TEMPE, Ariz. — Some Tempe residents are trying to put a stop to a proposed apartment complex in their neighborhood.

It would be located on Apache Boulevard near McClintock Road, where Gracie’s Thrift store sits now.

Adam Stacks shops there. “It helps a lot of people who are less fortunate,” Adam said. “But the people in the neighborhood believes there is crime do to the less fortunate.”

The store is surrounded by two neighborhoods who have recently received “historic” designations.

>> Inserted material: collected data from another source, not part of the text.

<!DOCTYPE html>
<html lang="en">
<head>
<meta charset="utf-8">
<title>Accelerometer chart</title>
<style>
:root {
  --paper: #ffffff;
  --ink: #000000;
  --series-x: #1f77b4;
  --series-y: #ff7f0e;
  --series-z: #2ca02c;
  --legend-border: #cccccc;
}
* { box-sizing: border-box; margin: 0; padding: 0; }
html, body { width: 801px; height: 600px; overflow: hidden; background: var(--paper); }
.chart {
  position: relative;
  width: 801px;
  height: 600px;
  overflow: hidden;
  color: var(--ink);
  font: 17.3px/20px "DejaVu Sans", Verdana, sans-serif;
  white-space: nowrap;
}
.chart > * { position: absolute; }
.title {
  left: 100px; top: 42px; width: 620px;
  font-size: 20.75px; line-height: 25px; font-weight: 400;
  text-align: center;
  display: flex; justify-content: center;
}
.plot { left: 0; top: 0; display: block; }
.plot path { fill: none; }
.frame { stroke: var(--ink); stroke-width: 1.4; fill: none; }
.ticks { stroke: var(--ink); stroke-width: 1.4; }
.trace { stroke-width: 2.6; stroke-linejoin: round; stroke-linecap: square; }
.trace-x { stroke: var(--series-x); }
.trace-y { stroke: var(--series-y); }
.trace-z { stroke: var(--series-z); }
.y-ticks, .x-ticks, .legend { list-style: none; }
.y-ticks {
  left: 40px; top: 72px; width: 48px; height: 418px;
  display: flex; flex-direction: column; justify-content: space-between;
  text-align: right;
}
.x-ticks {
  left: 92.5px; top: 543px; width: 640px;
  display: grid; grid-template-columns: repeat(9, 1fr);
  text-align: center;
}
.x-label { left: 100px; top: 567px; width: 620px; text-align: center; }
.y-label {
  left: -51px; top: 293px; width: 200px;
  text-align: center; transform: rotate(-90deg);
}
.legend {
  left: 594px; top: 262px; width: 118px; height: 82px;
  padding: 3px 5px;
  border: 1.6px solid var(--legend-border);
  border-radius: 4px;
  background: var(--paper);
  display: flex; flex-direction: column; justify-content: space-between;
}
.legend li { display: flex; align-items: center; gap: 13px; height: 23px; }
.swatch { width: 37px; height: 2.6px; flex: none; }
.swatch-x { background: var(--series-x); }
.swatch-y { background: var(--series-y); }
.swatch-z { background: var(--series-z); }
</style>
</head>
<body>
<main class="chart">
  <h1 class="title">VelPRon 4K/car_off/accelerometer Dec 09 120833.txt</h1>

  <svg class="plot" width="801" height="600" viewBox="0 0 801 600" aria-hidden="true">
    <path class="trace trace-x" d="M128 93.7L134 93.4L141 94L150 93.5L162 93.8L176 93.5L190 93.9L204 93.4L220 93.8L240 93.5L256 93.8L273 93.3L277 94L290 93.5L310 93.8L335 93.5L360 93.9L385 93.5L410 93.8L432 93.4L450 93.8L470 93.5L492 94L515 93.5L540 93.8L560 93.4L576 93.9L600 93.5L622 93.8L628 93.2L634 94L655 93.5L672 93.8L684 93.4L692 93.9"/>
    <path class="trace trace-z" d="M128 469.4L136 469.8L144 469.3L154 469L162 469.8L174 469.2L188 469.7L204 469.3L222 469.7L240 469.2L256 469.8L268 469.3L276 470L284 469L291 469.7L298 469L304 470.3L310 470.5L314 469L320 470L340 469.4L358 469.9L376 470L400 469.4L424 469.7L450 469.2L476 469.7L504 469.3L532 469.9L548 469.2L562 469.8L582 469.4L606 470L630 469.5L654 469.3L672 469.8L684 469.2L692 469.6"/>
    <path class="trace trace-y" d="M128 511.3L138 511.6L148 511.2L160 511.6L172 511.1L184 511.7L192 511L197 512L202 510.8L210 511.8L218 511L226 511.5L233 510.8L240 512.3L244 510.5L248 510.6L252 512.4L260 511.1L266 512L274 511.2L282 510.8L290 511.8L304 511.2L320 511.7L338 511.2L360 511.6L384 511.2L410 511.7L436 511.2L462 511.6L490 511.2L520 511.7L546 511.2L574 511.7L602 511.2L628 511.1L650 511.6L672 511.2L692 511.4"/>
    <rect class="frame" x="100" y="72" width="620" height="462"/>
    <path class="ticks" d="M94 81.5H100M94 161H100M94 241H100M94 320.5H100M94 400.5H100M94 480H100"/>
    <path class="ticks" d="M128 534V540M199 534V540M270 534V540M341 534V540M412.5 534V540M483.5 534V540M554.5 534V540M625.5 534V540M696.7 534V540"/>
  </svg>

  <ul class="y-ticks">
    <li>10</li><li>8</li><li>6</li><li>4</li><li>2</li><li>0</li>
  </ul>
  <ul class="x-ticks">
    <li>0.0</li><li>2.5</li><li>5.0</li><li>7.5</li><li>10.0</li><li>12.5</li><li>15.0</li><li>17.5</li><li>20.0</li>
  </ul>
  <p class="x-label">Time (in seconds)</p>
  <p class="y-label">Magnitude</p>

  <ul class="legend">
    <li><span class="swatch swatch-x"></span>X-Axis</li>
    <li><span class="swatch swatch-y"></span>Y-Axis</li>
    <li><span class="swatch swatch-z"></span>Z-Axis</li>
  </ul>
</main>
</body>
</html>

Gracie’s is owned by Grace Community Church, which is working with the development company Gorman and Company to redevelop the site.

It wants to build a four-story “Gracie’s Village,” which would feature 50 apartments with retail space for the thrift store on the bottom level.

Phil Amorosi is chairman of Hudson Manor Neighborhood. He told KTAR that Gorman’s original plan called for a six-story building with 75 apartments, and that Gorman scaled back the project because of neighbors’ concerns. Amorosi thinks the proposed four-story building is still too big for the area.

“When you have a four-story building, people can look down into those neighborhood’s backyards,” said Amorosi. “Their existing thrift store is 10,000 square feet. The building they want to build is 93,000 square feet on the same two-acre parcel. That is eight to nine times as big. You’re talking a huge, imposing building.”

Amorosi said the new complex would put 200 people living on a two-acre parcel of land, and that will cause problems for the neighborhood.

“You’re going to have increased traffic and increased noise,” said Amorosi. “Let’s at least give those neighbors a break when it’s up against them.”

He wants the Tempe City Council to reject the plan when it votes on the project May 31.

Amorosi said that the neighborhoods around the area have earned their “historic” designations and have done much to improve their communities. But driving around at least one of the neighborhoods directly behind Gracie’s, one can see that there’s still a lot that needs to be done.

Anti-Gracie’s Village signs in the front yards of several homes were difficult to read because of tall grass in yards haven’t been mowed.

Amorosi attributes the poor upkeep to homes being rented out to college students by out-of-state owners.

He said that since the historic designation was announced, more live-in owners have bought homes in the area and are starting to take better care of them.

As for Gracie’s Village, an attorney who represents Gorman and Company on the project did not return calls asking for comment.